### Task item
After going through the data, give the number of lines that contain the word "note" as your sole answer.

### Dataset excerpts
BEGIN

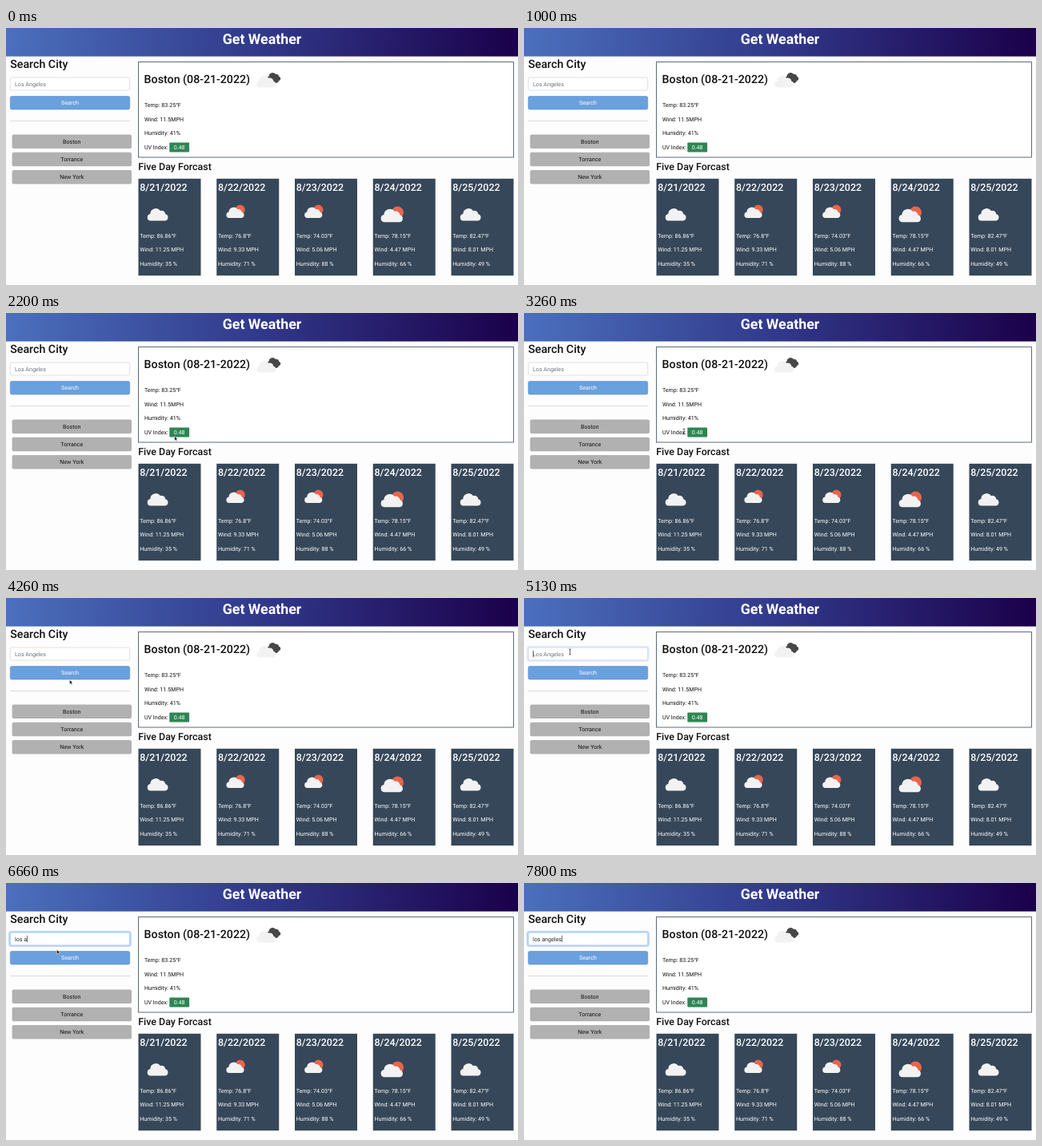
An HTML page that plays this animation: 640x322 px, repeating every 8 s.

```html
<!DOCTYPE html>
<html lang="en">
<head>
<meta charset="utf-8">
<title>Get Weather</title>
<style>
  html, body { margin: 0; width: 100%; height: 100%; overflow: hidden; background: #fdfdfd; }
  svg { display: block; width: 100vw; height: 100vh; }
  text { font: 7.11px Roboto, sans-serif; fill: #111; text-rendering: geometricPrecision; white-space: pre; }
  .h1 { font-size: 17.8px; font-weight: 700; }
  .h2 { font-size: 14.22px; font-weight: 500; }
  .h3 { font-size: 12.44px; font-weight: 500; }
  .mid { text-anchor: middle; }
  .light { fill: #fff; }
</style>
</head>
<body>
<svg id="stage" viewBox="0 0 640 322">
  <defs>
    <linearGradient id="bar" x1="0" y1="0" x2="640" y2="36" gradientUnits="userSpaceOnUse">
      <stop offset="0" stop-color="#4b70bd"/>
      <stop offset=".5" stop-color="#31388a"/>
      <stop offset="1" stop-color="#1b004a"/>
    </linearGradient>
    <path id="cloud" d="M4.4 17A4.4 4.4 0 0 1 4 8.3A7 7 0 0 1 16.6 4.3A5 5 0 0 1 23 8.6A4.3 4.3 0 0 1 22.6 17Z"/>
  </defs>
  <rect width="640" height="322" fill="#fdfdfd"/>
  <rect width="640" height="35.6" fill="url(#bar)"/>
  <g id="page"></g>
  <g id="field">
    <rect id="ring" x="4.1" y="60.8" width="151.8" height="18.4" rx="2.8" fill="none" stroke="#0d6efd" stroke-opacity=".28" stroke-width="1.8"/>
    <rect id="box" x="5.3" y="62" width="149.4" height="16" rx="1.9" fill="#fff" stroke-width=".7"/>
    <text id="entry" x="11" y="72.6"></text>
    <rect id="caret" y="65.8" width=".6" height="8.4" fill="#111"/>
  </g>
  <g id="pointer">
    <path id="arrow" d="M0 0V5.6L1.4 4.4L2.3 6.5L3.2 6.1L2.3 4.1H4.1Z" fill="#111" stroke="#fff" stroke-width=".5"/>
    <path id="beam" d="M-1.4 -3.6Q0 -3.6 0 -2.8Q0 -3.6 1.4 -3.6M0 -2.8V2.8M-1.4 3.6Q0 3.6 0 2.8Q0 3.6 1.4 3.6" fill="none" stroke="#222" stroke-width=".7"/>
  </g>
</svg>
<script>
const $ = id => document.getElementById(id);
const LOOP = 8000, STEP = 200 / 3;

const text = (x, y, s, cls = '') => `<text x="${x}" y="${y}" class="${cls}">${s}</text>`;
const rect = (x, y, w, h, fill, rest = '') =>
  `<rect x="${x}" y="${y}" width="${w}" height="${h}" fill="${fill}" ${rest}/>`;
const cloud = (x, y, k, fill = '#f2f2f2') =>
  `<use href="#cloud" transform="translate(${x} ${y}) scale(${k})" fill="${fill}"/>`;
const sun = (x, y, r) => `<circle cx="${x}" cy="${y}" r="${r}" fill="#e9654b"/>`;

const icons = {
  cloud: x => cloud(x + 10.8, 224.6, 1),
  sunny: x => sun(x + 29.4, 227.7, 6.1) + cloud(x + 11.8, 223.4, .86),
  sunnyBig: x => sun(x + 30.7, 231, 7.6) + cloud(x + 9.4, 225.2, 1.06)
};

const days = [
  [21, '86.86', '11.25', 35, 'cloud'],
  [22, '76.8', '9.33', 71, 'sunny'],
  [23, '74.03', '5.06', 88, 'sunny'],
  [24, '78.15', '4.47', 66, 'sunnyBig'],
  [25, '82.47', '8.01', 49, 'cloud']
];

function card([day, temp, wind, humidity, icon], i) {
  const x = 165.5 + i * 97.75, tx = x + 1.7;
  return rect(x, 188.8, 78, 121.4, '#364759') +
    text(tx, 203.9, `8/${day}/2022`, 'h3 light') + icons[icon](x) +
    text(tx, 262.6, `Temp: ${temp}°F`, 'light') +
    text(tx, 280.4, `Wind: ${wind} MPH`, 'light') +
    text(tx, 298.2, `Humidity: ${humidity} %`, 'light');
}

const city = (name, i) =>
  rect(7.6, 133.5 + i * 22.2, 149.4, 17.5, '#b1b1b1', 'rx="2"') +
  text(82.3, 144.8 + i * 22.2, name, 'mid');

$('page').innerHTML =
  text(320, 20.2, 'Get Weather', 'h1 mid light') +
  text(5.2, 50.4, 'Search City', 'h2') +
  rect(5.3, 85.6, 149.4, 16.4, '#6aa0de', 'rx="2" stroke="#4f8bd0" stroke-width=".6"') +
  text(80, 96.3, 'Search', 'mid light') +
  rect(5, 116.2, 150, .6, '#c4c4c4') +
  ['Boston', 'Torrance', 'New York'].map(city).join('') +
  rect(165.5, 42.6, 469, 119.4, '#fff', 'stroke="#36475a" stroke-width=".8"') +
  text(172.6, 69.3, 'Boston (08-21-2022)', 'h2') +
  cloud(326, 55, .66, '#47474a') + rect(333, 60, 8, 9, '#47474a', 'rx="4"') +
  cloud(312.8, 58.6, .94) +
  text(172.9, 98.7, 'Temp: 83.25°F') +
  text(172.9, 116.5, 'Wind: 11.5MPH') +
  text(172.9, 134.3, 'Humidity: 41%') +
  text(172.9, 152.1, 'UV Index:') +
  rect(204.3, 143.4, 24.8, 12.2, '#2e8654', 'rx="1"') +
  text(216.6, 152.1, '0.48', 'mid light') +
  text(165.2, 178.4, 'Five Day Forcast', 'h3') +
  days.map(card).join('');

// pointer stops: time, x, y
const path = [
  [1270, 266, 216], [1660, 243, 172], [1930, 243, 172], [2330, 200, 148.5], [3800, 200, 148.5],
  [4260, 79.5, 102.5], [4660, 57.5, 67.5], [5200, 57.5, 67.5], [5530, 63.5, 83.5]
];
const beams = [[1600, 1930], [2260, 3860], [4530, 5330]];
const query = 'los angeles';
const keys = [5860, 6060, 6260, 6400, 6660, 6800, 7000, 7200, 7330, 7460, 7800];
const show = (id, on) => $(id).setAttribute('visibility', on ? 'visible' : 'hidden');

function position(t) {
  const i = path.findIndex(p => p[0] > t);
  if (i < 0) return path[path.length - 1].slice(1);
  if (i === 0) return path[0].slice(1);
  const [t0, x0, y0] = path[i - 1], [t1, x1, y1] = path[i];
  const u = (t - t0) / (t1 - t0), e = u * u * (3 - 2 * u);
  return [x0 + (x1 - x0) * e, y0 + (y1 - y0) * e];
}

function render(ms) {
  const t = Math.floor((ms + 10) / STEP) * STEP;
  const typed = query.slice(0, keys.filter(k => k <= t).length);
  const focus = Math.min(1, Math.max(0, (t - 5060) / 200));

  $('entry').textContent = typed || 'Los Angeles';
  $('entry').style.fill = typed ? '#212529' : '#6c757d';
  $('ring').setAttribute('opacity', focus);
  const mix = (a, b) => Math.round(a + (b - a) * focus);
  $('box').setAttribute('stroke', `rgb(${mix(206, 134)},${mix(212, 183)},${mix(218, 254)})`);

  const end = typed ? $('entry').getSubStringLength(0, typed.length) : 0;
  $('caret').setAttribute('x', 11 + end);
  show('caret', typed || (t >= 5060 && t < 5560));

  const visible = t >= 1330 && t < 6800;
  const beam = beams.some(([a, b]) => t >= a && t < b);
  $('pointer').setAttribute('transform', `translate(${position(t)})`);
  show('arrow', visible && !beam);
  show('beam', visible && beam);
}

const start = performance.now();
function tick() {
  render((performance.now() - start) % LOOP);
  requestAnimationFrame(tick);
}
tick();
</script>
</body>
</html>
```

END
BEGIN

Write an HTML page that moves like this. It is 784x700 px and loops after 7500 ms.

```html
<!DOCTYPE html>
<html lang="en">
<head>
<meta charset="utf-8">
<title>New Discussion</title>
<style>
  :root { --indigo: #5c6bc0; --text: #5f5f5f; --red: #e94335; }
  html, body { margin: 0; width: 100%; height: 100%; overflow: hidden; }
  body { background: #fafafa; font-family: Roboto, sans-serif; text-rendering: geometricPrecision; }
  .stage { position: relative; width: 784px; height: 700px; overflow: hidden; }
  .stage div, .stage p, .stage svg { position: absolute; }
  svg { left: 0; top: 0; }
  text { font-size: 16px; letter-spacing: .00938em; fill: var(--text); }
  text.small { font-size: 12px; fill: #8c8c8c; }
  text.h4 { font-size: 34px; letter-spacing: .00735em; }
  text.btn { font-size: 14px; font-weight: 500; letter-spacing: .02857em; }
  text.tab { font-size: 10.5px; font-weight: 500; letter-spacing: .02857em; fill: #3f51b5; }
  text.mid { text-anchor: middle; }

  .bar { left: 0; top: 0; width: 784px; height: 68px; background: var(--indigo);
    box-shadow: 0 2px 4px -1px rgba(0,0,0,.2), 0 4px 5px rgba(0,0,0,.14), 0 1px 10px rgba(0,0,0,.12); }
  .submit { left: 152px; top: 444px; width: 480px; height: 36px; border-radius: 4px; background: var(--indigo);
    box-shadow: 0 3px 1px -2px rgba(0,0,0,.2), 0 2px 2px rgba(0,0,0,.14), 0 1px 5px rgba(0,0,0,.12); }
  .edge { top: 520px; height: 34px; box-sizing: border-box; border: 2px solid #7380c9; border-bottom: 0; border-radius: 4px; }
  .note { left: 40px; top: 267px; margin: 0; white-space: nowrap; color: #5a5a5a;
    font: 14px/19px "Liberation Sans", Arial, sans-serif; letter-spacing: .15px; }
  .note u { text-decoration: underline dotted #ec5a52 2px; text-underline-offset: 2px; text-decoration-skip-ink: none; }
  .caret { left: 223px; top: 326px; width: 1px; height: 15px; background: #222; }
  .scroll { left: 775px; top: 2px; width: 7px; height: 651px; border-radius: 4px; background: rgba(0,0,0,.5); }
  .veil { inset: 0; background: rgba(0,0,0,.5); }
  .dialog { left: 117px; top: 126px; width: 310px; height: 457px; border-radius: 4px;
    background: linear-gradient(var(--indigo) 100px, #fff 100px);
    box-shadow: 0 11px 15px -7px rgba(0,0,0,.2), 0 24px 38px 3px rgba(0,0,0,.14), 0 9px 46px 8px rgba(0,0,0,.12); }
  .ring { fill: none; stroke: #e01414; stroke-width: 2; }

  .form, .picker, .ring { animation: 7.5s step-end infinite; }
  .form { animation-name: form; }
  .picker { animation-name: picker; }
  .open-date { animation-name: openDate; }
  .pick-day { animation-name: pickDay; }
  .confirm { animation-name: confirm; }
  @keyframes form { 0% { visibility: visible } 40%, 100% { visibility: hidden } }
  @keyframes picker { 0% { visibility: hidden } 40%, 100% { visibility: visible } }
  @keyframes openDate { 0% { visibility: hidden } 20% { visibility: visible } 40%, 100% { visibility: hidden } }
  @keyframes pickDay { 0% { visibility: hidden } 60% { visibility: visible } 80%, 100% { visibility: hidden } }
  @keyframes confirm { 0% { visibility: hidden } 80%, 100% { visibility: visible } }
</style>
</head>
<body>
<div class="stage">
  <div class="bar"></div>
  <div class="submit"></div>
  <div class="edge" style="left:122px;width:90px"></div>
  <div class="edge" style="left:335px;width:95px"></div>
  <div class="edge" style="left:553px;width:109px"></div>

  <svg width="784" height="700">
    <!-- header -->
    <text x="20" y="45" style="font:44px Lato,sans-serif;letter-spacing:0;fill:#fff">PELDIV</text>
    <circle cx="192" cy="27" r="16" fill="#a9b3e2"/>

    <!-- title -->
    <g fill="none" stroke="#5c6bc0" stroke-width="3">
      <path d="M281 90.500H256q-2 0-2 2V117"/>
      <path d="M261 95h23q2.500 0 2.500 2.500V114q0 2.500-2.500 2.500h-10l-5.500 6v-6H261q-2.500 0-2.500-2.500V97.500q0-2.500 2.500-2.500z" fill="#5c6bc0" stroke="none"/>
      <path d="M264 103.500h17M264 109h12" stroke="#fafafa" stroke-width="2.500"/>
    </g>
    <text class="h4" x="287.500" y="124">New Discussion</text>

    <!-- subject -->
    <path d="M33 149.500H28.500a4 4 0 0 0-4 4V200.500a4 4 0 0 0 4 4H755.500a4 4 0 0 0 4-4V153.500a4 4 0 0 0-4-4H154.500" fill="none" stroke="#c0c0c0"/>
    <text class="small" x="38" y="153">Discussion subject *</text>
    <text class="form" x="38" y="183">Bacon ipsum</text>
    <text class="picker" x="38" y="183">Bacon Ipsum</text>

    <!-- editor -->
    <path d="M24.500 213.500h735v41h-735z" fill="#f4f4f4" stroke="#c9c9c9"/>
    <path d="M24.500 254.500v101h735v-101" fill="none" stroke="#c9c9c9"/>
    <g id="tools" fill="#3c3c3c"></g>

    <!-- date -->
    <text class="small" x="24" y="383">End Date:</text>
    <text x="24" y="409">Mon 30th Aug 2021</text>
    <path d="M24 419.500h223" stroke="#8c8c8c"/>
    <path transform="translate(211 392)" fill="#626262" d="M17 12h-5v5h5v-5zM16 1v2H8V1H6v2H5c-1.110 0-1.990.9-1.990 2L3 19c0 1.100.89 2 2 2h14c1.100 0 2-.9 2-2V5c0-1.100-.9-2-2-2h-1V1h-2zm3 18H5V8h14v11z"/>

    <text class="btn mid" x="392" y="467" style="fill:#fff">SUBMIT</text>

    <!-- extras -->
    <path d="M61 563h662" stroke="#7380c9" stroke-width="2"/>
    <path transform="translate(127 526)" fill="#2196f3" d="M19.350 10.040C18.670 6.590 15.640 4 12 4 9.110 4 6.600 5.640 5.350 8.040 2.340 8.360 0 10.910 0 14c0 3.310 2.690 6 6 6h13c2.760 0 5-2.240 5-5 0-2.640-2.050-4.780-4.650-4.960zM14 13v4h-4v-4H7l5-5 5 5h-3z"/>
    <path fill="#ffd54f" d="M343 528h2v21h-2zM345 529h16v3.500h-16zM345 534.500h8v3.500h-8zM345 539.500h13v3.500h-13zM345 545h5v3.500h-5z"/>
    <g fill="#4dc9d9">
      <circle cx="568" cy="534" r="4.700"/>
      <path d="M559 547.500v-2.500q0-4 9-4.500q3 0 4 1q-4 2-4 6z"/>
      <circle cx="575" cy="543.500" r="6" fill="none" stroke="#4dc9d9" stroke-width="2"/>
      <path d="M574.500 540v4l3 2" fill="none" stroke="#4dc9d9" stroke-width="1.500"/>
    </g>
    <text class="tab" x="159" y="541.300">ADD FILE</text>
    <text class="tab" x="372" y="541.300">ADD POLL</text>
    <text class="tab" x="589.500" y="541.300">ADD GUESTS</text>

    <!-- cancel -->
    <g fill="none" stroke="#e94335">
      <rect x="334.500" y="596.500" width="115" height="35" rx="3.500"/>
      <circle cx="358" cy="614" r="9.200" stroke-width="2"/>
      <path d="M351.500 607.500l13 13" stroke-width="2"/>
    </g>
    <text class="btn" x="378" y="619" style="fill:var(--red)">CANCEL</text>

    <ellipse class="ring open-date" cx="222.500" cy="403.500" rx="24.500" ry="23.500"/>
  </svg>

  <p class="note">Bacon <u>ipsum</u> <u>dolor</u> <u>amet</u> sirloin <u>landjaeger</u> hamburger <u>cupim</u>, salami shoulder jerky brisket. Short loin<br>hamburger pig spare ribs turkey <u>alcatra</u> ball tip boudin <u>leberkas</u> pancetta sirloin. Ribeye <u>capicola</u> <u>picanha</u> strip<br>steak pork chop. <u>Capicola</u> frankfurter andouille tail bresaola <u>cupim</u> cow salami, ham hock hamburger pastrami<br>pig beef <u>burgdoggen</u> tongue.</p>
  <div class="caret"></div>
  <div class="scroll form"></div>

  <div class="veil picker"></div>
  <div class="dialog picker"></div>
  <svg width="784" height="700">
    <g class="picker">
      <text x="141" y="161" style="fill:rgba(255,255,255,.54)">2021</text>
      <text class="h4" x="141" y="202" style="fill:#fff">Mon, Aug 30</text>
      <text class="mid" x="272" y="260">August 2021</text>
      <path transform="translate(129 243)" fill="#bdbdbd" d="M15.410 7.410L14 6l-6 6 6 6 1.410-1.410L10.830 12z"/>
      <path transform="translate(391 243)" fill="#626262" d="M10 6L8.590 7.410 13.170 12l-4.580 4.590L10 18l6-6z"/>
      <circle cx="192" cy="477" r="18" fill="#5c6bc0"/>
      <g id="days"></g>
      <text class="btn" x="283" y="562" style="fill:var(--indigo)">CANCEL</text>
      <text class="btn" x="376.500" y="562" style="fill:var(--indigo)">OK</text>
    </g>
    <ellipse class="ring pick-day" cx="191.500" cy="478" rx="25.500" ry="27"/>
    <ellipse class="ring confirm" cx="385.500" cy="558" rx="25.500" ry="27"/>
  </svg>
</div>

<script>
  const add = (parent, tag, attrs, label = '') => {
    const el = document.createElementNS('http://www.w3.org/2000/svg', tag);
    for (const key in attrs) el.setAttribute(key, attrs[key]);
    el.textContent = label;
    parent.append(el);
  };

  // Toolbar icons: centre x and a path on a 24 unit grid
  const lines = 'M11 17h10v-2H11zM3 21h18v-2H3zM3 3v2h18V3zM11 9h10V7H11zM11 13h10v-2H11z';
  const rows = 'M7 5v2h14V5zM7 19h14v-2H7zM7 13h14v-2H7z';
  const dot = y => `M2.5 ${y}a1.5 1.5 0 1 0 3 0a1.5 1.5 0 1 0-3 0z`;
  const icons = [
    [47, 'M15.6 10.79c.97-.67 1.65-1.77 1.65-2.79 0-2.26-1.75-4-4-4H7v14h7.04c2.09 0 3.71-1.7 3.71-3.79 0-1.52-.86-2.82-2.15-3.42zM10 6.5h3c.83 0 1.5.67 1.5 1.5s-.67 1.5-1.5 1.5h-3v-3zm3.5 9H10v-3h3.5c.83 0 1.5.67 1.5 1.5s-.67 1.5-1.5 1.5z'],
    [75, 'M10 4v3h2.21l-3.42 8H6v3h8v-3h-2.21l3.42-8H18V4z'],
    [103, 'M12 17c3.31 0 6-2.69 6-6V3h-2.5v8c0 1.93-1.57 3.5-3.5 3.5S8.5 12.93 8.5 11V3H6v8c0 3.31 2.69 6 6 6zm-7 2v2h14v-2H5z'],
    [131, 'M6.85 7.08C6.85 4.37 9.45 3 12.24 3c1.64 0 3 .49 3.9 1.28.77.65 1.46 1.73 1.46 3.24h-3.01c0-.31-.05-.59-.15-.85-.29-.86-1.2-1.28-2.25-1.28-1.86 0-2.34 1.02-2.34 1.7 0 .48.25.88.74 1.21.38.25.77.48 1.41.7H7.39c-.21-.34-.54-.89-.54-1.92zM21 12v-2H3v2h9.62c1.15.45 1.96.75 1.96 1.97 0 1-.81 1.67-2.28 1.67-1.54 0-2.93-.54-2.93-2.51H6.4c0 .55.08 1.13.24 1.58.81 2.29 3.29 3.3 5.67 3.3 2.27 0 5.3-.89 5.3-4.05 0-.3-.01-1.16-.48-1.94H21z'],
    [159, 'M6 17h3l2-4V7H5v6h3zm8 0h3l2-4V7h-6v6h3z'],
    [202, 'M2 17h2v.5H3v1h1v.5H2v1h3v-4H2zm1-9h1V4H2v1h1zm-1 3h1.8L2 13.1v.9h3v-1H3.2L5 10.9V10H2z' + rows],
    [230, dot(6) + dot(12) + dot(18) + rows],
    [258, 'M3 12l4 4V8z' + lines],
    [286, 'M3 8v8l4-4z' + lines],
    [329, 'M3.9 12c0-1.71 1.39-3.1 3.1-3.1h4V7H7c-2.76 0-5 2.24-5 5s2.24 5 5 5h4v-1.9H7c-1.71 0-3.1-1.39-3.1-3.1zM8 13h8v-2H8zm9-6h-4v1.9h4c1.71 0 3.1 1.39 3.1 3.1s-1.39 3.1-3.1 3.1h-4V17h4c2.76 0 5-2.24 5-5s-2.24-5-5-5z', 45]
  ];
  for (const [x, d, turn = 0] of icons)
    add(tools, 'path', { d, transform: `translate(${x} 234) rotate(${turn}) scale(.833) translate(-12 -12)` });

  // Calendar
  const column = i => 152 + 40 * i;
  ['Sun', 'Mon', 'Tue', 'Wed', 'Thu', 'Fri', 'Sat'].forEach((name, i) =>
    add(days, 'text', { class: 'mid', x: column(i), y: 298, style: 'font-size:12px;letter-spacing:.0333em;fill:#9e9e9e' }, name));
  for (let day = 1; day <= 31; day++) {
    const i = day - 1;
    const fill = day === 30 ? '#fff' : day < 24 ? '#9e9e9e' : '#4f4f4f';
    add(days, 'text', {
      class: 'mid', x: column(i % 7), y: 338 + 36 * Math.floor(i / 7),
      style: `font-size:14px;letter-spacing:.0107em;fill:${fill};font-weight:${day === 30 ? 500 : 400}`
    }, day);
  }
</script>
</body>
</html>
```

END

### Task response
3